Some conservative economists have urged Republicans to think more boldly. Columbia University’s Glenn Hubbard—who chaired the Council of Economic Advisers under President George W. Bush—and Christopher Mayer want to allow Fannie and Freddie to refinance as many as 30 million mortgages into cheaper rates, a strategy that they estimate could save borrowers about $2,000 a year on their loans. (Hubbard is advising Romney.) Harvard University’s Martin Feldstein, a CEA chairman under President Reagan, has advocated reducing the mortgage debt of some 11 million underwater borrowers to 110 percent of each home’s value. Feldstein says that such action would cost $350 billion and would stop the fall in home prices.
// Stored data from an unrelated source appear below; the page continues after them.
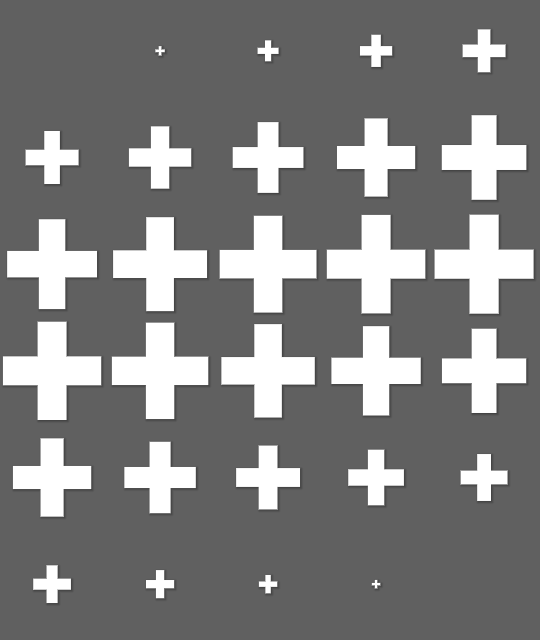
Write a Shadertoy shader that draws this pattern.

```glsl
// A five by six grid of white plus signs on grey, each with a soft drop shadow.
// Their size follows one sine arch in reading order, from nothing to full and back.
// Every plus is the union of two boxes, drawn once per grid cell.

float box(vec2 p, vec2 halfSize) {
    vec2 q = abs(p) - halfSize;
    return length(max(q, 0.0)) + min(max(q.x, q.y), 0.0);
}

float plusSign(vec2 p, float arm) {
    vec2 bar = arm * vec2(1.0, 0.295);
    return min(box(p, bar), box(p, bar.yx));
}

// Arm length by reading order; the arch falls a little slower than it rises
float armLength(float index) {
    float phase = index * (0.1195 - 0.00034 * index) - 0.024;
    return 0.0774 * max(sin(phase), 0.0);
}

void mainImage(out vec4 fragColor, in vec2 fragCoord) {
    // Grid cells, with lengths measured in canvas heights
    vec2 grid = vec2(5.0, 6.0);
    vec2 cell = fragCoord / iResolution.xy * grid;
    vec2 id = floor(cell);
    vec2 cellSize = vec2(iResolution.x / iResolution.y, 1.0) / grid;
    vec2 p = (fract(cell) - 0.5) * cellSize - vec2(-0.003, 0.0039);

    // Rows are counted from the top
    float arm = armLength(id.x + grid.x * (grid.y - 1.0 - id.y));
    float visible = step(0.001, arm);
    float pixel = 1.0 / iResolution.y;

    // Soft shadow toward the lower right, then the plus itself
    float shadowDist = plusSign(p - vec2(0.0016, -0.0016), arm);
    float shadow = 0.36 * visible * (1.0 - smoothstep(-0.003, 0.0045, shadowDist));
    float shape = visible * clamp(0.5 - plusSign(p, arm) / pixel, 0.0, 1.0);

    vec3 grey = vec3(0.376);
    vec3 color = mix(grey * (1.0 - shadow), vec3(1.0), shape);
    fragColor = vec4(color, 1.0);
}
```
President Obama, meanwhile, has given GOP candidates a huge opening on housing by pursuing a suite of anemic policies since taking office. For his first two years, his administration insisted (like Perry today) that reviving the economy would resuscitate the housing market. This year, the president acknowledged that the market needs more help, but he has not tried aggressively to bolster falling prices. The administration’s modest early efforts to modify loans—the Home Affordable Modification Program and the Home Affordable Refinance Program—have each affected fewer than a million borrowers, which is less than a quarter of those initially targeted. Recently discussed efforts to extend HARP are already being panned as unlikely to provide much additional relief. Some Democrats are now trying to distance themselves from Obama because of his poor track record on housing.
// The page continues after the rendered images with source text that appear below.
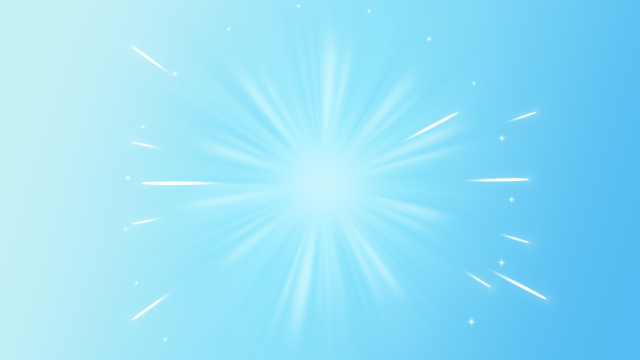
Write a WebGL 1 fragment shader that draws this background.

```glsl
precision highp float;
uniform vec2 u_resolution;

float hash(vec2 p) {
  vec3 q = fract(p.xyx * vec3(0.1031, 0.1030, 0.0973));
  q += dot(q, q.yzx + 33.33);
  return fract((q.x + q.y) * q.z);
}

float noise(vec2 p) {
  vec2 cell = floor(p), f = fract(p);
  f = f * f * (3.0 - 2.0 * f);
  float low = mix(hash(cell), hash(cell + vec2(1.0, 0.0)), f.x);
  float high = mix(hash(cell + vec2(0.0, 1.0)), hash(cell + 1.0), f.x);
  return mix(low, high, f.y);
}

// x runs outward along the given angle in degrees, y runs across it
vec2 alongRay(vec2 p, float degrees) {
  float a = radians(degrees);
  vec2 dir = vec2(cos(a), sin(a));
  return vec2(dot(p, dir), dir.x * p.y - dir.y * p.x);
}

float softRay(vec2 p, float degrees, float spread, float reach) {
  vec2 q = alongRay(p, degrees);
  float across = q.y / (0.004 + spread * max(q.x, 0.0));
  float span = smoothstep(0.06, 0.24, q.x) * (1.0 - smoothstep(reach * 0.65, reach, q.x));
  return span * exp(-across * across);
}

// Sharp streak, thick near its outer tip and fading inward
float needle(vec2 p, float degrees, float outer, float len) {
  vec2 q = alongRay(p, degrees);
  float t = (q.x - outer + len) / len;
  float s = clamp(t, 0.0, 1.0);
  float halfWidth = (0.003 + 0.012 * len) * sqrt(s * (1.0 - s * s * s));
  float edge = 0.0015 + 0.5 / u_resolution.y;
  float body = 1.0 - smoothstep(halfWidth - edge, halfWidth + edge, abs(q.y));
  float ends = smoothstep(0.0, 0.6, t) * (1.0 - smoothstep(0.97, 1.02, t));
  float glow = 0.25 * s * exp(-length(vec2(q.x - outer + len * (1.0 - s), q.y)) * 80.0);
  return min(1.0, body * ends * (0.4 + 4.0 * len) + glow);
}

float sparkle(vec2 p, float size) {
  vec2 a = abs(p) / size;
  float dotGlow = exp(-dot(a, a) * 1.6);
  float cross4 = exp(-(a.x + a.y) * 0.7 - a.x * a.y * 5.0);
  return 0.55 * dotGlow + 0.35 * cross4;
}

void main() {
  vec2 uv = gl_FragCoord.xy / u_resolution;
  vec2 p = (uv - vec2(0.505, 0.491)) * vec2(u_resolution.x / u_resolution.y, 1.0);
  float r = length(p);
  vec2 dir = p / max(r, 0.001);

  // Slanted sky gradient
  float t = clamp(uv.x + 0.2 * (0.5 - uv.y), 0.0, 1.1);
  vec3 color = mix(vec3(0.77, 0.94, 0.965), vec3(0.55, 0.88, 0.975), smoothstep(0.0, 0.55, t));
  color = mix(color, vec3(0.33, 0.74, 0.945), smoothstep(0.45, 1.08, t));

  // Cyan halo with a fine fan of light and shade
  color = mix(color, vec3(0.58, 0.93, 1.0), 0.75 * exp(-r * r * 6.5));
  float fan = 0.6 * noise(dir * 9.0 + 20.0) + 0.4 * noise(dir * 24.0 + 60.0);
  color += vec3(0.28, 0.1, 0.03) * (fan - 0.5) * smoothstep(0.06, 0.2, r) * exp(-r * r * 9.0);

  // Broad rays, each beside a thinner twin
  float rays = 0.0;
  for (int i = 0; i < 10; i++) {
    float k = float(i);
    float angle = 16.0 + 35.0 * k + 7.0 * cos(1.257 * (k - 3.7)) + 4.0 * cos(0.628 * k);
    float reach = 0.4 + 0.1 * hash(vec2(k, 4.0));
    rays += 0.5 * softRay(p, angle + 3.0, 0.04, reach);
    rays += 0.35 * softRay(p, angle - 5.0, 0.022, reach - 0.03);
  }

  // Narrow shafts above and below the core
  for (int i = 0; i < 5; i++) {
    float k = float(i) - 2.0;
    rays += 0.16 * softRay(p, 90.0 + 5.0 * k, 0.025, 0.46);
    rays += 0.2 * softRay(p, 268.0 + 6.0 * k, 0.025, 0.4);
  }
  color = mix(color, vec3(0.88, 0.985, 1.0), min(rays, 0.85));

  // Bright core
  color = mix(color, vec3(0.82, 0.965, 0.995), 0.9 * exp(-r * r * 45.0));

  // Streaks fanning out to the right
  float light = 0.0;
  for (int i = 0; i < 6; i++) {
    float k = float(i);
    float swing = (k - 2.5) * 0.58;
    float angle = -2.0 + 30.0 * sin(swing) - 6.0 * cos(swing) * cos(swing);
    float outer = 0.585 + 0.056 * k - 0.0162 * k * k + 0.074 * cos(2.1 * (k - 1.0));
    light += needle(p, angle, outer, 0.1 + 0.1 * mod(k, 2.0));
  }

  // Streaks fanning out to the left
  for (int i = 0; i < 5; i++) {
    float k = float(i) - 2.0;
    float angle = 180.0 - 10.2 * k - 1.9 * k * k * k;
    float len = mix(0.255 - 0.024 * k * k, 0.1, mod(abs(k), 2.0));
    light += needle(p, angle, 0.505 + 0.037 * k * k, len);
  }

  // Ring of sparkles
  for (int i = 0; i < 15; i++) {
    float k = float(i);
    float bend = (k - 9.5) / 3.0;
    float angle = radians(-43.0 + 19.0 * k + 16.0 * exp(-bend * bend));
    float radius = 0.495 + 0.0019 * (k - 6.0) * (k - 6.0);
    float size = 0.005 + 0.004 * hash(vec2(k, 9.0));
    light += sparkle(p - radius * vec2(cos(angle), sin(angle)), size);
  }
  color = mix(color, vec3(0.97, 1.0, 1.0), clamp(light, 0.0, 1.0));
  gl_FragColor = vec4(clamp(color, 0.0, 1.0), 1.0);
}
```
Why have Republicans resisted filling such an obvious void? Blame entrenched ideological and financial interests. Intervening in the market to drive down debt levels—as Hubbard and others suggest—would turn off archconservatives; one of the tea party’s seminal early moments, after all, was CNBC commentator Rick Santelli’s rant against an Obama plan to reduce mortgages for some underwater borrowers. Even disentangling government from the mortgage-guarantee business risks alienating traditionally heavy GOP donors in the real-estate, home-builder, and mortgage-banking industries. On the other hand, primary voters are more than ready to bash the “Ownership Society” initiatives championed by President Bush.
“There are not a lot of political wins” in housing policy during a GOP primary, says Mark Calabria, a director of financial-regulation studies with the Cato Institute and a former aide to the Senate Banking Committee. “The smart thing for the Republicans to do right now is stay out of it. The most effective thing anyone can do is to speed up the foreclosure process, but I have a hard time seeing anybody running for office calling for that. And you are not going to see any Republican roll out any homeowner-bailout program until after the primaries.”
Theoretically, that silence could give congressional Republicans space to cut a deal with Democrats that addresses housing and stokes the recovery—without undercutting a major talking point of the GOP’s presidential field. One such deal could include major cash assistance to underwater homeowners who didn’t borrow at subprime rates, as Feldstein suggests, along with accelerated foreclosure proceedings for distressed borrowers who will never be able to afford the homes they live in.
But in the real world, no one expects Obama and Congress to do anything about housing any time soon, and that inaction only raises the ante for GOP hopefuls. For a Republican candidate trying to break out of the pack—in other words, any of them—an aggressive housing policy could be a good move. The framing is surprisingly simple: “I don’t like this any more than you do, but if we don’t make homeowners whole again, we’re not going to create a lot of jobs for a long time.” The candidate could use the housing plan as a model to demonstrate how he or she would transcend rhetoric and bring a fractured country back together.
If nothing else, it could play well in Nevada.
This article appears in the Oct. 22, 2011, edition of National Journal.